Where the word "leafBar" appears in a line below, copy the whole line.

### Provided material
+---+
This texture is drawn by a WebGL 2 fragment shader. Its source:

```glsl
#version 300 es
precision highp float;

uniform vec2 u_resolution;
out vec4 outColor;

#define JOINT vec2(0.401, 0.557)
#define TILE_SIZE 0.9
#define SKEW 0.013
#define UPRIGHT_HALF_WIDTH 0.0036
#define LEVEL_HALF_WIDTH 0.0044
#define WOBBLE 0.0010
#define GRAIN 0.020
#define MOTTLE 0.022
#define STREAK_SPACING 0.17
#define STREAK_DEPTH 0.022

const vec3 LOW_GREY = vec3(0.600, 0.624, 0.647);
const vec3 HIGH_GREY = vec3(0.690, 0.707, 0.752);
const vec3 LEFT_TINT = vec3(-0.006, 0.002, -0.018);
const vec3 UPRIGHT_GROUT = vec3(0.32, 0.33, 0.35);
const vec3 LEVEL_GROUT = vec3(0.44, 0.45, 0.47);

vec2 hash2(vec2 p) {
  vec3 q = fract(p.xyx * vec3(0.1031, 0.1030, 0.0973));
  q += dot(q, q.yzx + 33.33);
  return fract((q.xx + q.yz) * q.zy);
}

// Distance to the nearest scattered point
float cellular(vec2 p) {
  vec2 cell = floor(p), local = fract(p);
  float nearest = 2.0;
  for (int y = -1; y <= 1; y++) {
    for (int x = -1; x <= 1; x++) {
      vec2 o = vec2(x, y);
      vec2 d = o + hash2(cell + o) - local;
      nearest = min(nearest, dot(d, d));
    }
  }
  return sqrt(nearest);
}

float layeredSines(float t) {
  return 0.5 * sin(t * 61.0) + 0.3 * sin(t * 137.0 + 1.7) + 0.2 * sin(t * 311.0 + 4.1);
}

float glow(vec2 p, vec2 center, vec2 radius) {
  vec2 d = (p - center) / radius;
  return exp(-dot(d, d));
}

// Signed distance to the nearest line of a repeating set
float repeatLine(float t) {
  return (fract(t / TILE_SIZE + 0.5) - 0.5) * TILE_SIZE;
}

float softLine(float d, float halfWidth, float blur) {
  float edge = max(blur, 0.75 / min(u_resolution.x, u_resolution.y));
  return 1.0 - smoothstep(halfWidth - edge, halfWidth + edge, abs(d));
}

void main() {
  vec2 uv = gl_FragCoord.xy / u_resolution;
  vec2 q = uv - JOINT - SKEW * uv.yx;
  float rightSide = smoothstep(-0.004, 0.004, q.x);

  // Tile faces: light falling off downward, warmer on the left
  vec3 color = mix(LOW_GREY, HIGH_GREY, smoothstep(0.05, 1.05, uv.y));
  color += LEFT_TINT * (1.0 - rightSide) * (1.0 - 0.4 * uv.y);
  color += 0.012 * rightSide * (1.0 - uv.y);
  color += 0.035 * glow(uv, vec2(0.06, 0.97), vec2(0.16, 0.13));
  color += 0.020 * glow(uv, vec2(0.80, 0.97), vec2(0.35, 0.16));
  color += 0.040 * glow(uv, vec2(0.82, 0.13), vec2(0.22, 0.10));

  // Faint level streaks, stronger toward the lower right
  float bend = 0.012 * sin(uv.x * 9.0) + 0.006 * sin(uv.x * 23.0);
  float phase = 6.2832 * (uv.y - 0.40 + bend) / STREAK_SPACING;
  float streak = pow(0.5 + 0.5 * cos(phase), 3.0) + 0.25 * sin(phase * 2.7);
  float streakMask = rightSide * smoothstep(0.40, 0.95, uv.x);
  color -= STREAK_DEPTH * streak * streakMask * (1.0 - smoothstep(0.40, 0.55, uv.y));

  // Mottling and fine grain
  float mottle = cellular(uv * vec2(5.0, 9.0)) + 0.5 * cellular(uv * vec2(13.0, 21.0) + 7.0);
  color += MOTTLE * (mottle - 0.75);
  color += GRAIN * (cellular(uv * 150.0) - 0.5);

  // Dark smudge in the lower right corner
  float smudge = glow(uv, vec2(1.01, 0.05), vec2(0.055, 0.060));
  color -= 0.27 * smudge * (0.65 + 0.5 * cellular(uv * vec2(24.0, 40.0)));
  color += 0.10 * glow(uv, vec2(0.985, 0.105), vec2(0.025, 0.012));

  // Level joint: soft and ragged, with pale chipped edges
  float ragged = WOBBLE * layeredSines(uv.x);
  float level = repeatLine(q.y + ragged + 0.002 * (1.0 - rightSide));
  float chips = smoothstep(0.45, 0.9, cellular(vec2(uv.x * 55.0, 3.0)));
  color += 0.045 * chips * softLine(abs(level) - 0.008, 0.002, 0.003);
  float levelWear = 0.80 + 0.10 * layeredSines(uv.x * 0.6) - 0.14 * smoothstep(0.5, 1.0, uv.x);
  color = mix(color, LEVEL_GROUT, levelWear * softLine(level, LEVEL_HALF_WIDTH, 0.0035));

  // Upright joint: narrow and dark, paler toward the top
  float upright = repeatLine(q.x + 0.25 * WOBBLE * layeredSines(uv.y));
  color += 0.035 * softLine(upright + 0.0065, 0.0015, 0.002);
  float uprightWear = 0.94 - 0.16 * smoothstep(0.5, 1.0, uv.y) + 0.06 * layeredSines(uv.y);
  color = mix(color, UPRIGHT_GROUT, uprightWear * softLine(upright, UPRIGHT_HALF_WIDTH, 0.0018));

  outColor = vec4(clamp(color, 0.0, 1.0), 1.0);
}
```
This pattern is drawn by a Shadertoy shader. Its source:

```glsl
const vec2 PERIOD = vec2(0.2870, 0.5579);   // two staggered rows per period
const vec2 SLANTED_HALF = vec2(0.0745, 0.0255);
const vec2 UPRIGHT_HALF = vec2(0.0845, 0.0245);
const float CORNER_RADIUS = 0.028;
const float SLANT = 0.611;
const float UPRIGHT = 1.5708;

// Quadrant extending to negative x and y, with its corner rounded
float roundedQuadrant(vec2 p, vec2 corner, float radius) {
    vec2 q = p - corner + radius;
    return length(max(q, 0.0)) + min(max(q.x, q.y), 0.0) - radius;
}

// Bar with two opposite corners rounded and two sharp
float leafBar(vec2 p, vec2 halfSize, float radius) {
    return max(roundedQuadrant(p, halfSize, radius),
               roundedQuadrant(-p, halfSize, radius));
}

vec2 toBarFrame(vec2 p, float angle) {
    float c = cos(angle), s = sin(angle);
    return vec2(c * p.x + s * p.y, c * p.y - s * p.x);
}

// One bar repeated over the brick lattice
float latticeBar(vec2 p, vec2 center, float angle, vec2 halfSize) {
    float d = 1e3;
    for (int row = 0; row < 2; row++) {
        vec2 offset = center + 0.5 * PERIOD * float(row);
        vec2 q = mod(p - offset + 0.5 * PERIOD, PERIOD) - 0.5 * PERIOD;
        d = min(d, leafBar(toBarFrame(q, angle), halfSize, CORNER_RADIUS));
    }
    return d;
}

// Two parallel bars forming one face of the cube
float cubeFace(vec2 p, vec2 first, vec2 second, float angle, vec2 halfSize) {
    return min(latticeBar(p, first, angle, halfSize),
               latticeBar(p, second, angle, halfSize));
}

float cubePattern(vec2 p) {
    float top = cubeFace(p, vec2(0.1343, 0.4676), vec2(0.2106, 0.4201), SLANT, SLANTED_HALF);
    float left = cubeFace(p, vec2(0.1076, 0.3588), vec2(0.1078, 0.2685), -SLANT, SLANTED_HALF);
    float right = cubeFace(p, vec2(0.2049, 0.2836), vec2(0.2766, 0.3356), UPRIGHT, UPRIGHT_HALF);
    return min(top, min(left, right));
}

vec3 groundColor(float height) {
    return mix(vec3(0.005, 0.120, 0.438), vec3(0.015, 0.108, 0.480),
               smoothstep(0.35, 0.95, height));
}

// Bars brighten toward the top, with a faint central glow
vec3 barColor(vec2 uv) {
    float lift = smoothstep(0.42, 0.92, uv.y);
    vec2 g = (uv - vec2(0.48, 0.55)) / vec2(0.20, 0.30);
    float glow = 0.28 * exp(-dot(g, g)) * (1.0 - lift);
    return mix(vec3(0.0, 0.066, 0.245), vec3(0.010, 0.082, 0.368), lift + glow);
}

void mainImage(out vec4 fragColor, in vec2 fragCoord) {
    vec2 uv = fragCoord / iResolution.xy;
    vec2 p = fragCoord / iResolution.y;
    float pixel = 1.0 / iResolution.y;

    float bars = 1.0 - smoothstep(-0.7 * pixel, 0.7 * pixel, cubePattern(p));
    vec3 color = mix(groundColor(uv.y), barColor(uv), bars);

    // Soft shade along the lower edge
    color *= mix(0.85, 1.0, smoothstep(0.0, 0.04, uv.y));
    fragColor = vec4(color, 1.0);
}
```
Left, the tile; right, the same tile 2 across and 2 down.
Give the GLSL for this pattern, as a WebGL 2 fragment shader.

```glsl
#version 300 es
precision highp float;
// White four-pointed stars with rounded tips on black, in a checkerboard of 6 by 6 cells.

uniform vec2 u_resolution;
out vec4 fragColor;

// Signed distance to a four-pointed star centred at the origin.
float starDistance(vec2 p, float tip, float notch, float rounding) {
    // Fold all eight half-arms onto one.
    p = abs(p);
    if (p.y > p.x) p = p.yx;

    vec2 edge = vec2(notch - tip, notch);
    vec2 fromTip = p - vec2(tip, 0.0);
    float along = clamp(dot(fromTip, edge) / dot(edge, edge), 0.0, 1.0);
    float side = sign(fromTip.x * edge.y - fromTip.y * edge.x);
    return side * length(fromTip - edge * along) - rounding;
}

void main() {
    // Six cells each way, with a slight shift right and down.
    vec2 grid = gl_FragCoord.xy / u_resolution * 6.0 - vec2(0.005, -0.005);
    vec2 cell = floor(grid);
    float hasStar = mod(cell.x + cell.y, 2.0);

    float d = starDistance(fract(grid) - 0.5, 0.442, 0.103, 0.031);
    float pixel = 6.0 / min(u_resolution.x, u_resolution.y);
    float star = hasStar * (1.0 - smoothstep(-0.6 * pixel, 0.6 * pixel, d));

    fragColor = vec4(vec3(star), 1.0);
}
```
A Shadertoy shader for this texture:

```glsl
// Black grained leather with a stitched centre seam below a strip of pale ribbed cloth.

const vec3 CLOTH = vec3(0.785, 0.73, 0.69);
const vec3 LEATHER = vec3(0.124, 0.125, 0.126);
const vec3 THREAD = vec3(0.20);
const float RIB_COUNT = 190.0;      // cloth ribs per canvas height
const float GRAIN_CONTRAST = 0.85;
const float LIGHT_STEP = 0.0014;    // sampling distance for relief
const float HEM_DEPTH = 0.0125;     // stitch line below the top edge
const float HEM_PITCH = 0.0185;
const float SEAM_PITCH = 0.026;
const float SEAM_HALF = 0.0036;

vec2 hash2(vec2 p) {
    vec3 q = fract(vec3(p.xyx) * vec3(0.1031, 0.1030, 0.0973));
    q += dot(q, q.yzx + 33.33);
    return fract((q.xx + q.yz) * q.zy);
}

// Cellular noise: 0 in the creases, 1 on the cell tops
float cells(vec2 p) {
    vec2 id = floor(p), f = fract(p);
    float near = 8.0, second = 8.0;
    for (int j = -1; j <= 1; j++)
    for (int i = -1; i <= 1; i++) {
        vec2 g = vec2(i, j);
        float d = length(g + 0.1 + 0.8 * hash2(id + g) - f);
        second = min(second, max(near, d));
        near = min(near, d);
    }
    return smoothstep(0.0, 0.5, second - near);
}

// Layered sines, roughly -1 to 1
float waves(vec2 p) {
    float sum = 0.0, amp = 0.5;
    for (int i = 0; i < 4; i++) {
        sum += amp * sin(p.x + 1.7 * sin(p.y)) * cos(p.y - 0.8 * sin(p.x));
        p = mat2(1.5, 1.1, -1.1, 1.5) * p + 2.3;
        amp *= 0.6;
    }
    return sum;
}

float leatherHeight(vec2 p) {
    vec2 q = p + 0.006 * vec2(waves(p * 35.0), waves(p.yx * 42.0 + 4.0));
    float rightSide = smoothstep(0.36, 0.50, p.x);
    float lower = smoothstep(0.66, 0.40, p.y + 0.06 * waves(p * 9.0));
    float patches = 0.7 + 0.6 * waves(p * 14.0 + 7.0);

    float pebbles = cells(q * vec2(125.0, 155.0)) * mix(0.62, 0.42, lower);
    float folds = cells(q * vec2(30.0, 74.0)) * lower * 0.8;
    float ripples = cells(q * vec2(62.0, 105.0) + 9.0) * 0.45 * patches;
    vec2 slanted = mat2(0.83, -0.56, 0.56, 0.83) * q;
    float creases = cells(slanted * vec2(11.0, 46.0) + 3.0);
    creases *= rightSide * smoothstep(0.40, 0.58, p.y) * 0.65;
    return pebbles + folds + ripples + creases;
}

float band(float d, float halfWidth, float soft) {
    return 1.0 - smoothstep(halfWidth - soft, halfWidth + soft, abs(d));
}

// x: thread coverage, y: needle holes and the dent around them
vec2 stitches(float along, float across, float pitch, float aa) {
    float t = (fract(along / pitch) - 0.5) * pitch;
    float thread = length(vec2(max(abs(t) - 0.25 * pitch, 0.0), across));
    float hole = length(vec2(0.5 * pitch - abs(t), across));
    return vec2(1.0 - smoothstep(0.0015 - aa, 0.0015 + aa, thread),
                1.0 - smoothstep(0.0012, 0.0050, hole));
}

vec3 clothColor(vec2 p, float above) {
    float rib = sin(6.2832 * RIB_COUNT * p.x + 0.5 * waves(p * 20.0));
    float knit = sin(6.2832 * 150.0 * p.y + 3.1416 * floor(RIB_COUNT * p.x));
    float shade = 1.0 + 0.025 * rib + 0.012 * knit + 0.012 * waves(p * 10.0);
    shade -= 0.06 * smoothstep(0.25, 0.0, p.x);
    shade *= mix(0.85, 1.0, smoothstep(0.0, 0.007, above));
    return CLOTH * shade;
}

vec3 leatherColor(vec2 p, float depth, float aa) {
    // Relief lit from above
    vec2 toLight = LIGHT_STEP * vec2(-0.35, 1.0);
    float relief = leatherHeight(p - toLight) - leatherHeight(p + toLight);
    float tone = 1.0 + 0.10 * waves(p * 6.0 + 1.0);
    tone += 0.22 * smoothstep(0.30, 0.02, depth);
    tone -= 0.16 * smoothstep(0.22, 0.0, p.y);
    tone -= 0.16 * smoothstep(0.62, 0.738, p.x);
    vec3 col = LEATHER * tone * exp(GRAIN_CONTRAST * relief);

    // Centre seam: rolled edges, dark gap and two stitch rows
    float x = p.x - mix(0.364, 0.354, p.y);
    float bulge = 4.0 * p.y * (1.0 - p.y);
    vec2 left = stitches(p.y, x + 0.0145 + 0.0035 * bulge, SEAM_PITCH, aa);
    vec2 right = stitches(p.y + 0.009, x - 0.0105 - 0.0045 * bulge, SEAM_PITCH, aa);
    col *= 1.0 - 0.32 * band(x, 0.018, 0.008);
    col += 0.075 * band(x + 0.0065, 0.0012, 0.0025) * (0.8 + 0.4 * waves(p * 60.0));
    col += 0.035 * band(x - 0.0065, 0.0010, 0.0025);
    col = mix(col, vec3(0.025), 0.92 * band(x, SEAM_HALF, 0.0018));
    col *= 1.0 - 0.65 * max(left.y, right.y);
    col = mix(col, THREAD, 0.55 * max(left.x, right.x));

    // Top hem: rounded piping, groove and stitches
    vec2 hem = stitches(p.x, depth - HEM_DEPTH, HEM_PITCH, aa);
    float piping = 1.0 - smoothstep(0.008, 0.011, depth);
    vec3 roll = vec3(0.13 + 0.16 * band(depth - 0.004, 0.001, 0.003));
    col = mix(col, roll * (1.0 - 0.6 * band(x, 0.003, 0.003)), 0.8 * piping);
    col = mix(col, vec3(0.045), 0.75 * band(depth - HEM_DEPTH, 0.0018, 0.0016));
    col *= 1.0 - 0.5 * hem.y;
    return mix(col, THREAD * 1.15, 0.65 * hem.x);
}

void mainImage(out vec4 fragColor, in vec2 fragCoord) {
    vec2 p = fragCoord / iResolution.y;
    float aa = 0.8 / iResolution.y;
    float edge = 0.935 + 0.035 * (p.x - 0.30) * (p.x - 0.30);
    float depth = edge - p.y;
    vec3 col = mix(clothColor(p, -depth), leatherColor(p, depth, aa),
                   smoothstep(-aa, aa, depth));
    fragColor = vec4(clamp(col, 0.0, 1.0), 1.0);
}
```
+---+
### Completed exercise
float leafBar(vec2 p, vec2 halfSize, float radius) {
        d = min(d, leafBar(toBarFrame(q, angle), halfSize, CORNER_RADIUS));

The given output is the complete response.